revford
August 29th, 2007, 06:23 PM
Perl is great for text manipulation, I use it to generate HTML all the time.

If it's text anaysis and manipulation, perl could be just what you want. But it can have a fairly steep learning curve if you've never done any scripting or programming before.

UI-Freak
August 29th, 2007, 11:49 PM
Free software like all the version 0.1 or even 0.5 of this and that utility while Windows users drown in choice and quality... face it, development of professional software is expensive. Someone has to pay. You do. The free software you use is inferior to many Windows programs and updates are rare and with tiny improvements. I simply cannot do my work in Linux software. An OS without software is like a glass without beer.
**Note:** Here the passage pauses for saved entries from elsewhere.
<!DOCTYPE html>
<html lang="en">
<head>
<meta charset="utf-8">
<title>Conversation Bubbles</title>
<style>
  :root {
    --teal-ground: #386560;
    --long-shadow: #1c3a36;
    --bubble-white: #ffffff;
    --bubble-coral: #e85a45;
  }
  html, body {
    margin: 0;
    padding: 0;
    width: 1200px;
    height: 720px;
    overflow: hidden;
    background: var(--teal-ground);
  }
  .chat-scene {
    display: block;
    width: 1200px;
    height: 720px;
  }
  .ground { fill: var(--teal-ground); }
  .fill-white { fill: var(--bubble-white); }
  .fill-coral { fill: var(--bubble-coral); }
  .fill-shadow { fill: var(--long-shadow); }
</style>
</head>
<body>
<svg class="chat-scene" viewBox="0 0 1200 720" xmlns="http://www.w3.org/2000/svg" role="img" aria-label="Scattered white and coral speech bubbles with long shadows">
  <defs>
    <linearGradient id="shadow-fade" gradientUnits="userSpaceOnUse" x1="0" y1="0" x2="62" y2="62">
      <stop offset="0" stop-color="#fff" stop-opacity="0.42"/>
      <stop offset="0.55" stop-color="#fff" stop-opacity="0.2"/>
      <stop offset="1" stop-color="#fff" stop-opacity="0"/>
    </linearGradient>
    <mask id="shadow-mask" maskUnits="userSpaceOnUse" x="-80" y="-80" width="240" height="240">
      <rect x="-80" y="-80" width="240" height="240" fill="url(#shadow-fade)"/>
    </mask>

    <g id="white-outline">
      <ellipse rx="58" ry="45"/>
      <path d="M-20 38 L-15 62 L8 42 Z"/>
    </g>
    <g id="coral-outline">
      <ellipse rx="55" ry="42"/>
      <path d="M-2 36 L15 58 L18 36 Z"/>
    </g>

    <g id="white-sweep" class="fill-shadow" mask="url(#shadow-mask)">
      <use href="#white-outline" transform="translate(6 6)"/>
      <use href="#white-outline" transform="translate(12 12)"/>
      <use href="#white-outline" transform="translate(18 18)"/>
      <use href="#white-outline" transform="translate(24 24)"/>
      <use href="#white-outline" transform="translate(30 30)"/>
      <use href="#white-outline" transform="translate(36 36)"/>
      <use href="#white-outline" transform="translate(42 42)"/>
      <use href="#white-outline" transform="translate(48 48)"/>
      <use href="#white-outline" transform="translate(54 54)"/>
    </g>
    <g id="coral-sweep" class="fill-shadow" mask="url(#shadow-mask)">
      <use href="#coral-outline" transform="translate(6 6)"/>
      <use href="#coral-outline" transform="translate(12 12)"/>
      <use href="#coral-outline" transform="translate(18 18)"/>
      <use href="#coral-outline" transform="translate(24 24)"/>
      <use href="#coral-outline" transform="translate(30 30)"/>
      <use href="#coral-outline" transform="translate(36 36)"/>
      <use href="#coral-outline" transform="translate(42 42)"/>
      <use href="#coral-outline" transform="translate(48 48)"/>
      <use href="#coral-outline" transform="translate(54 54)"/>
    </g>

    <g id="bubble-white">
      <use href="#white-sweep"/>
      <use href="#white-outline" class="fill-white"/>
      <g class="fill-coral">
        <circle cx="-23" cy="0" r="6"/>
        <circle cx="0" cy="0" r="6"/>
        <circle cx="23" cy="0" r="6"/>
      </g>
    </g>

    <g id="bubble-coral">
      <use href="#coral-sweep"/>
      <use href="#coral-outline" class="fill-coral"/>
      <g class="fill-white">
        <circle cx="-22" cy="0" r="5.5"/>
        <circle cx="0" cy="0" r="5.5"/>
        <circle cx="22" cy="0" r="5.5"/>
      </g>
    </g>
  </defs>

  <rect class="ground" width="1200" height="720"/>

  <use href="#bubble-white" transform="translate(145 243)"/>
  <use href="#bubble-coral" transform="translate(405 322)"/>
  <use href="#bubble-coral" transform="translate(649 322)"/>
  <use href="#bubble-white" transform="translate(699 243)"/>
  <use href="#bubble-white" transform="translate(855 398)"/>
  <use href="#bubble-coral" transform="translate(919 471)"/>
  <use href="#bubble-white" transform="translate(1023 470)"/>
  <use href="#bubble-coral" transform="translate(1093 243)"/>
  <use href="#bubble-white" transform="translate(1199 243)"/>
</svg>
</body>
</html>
Hooray.

aysiu
August 30th, 2007, 02:23 AM
The free software you use is inferior to many Windows programs and updates are rare and with tiny improvements. I think you're using the wrong pronoun there. You cannot say the software I (aysiu) use is inferior. You can only say that the software you (UI-Freak) use is inferior.

I have used many free (open source and/or cost-free closed source) programs that are better than their pay-for counterparts: FileZilla, Firefox, Kolourpaint, Scribus (not as good as InDesign, but much better than Microsoft Publisher), Thunderbird (yes, it's better than Outlook--sorry, MS fans). Nothing has made this clearer to me than my new job, where using MS Publisher, MS Exchange, and Outlook is part of regular operations. I see no clear advantage in pay-for software as a whole. Yes, specific pay-for programs are better than their cost-free counterparts, but vice versa is also true in other cases.

And a lot of "free" (to the consumer) software is paid for, actually. IBM, Novell, Red Hat, Sun, and even our own Mark Shuttleworth pay for "free" software all the time. MySQL can be cost-free, and it is open source, but if you're a serious business using MySQL, you may pay money for MySQL Enterprise, just as a serious business would pay for business or enterprise versions of RHEL or SuSE.

Chymera
August 30th, 2007, 02:32 AM
I believe that selling software, by any means, gets in the way of open source development.
1)Why would you work for nothing when you could work for money?
2)Why would you distribute the source, when that actually helps the competitors, who may not be so kind as to share the code back.
And voilą, 50% percent of all open source contributors will be swallowed up by such ideas.


ALL software should be free. However if you do want to make a living out of coding, i believe technical support for big companies, or making custom-fit products for ppl who request them, is the way to do so.

revford
August 30th, 2007, 05:25 PM
2)Why would you distribute the source, when that actually helps the competitors, who may not be so kind as to share the code back.

That's what the GPL is all about, it means you can view, change and reuse the code, but that code must always remain free and so must derivative works.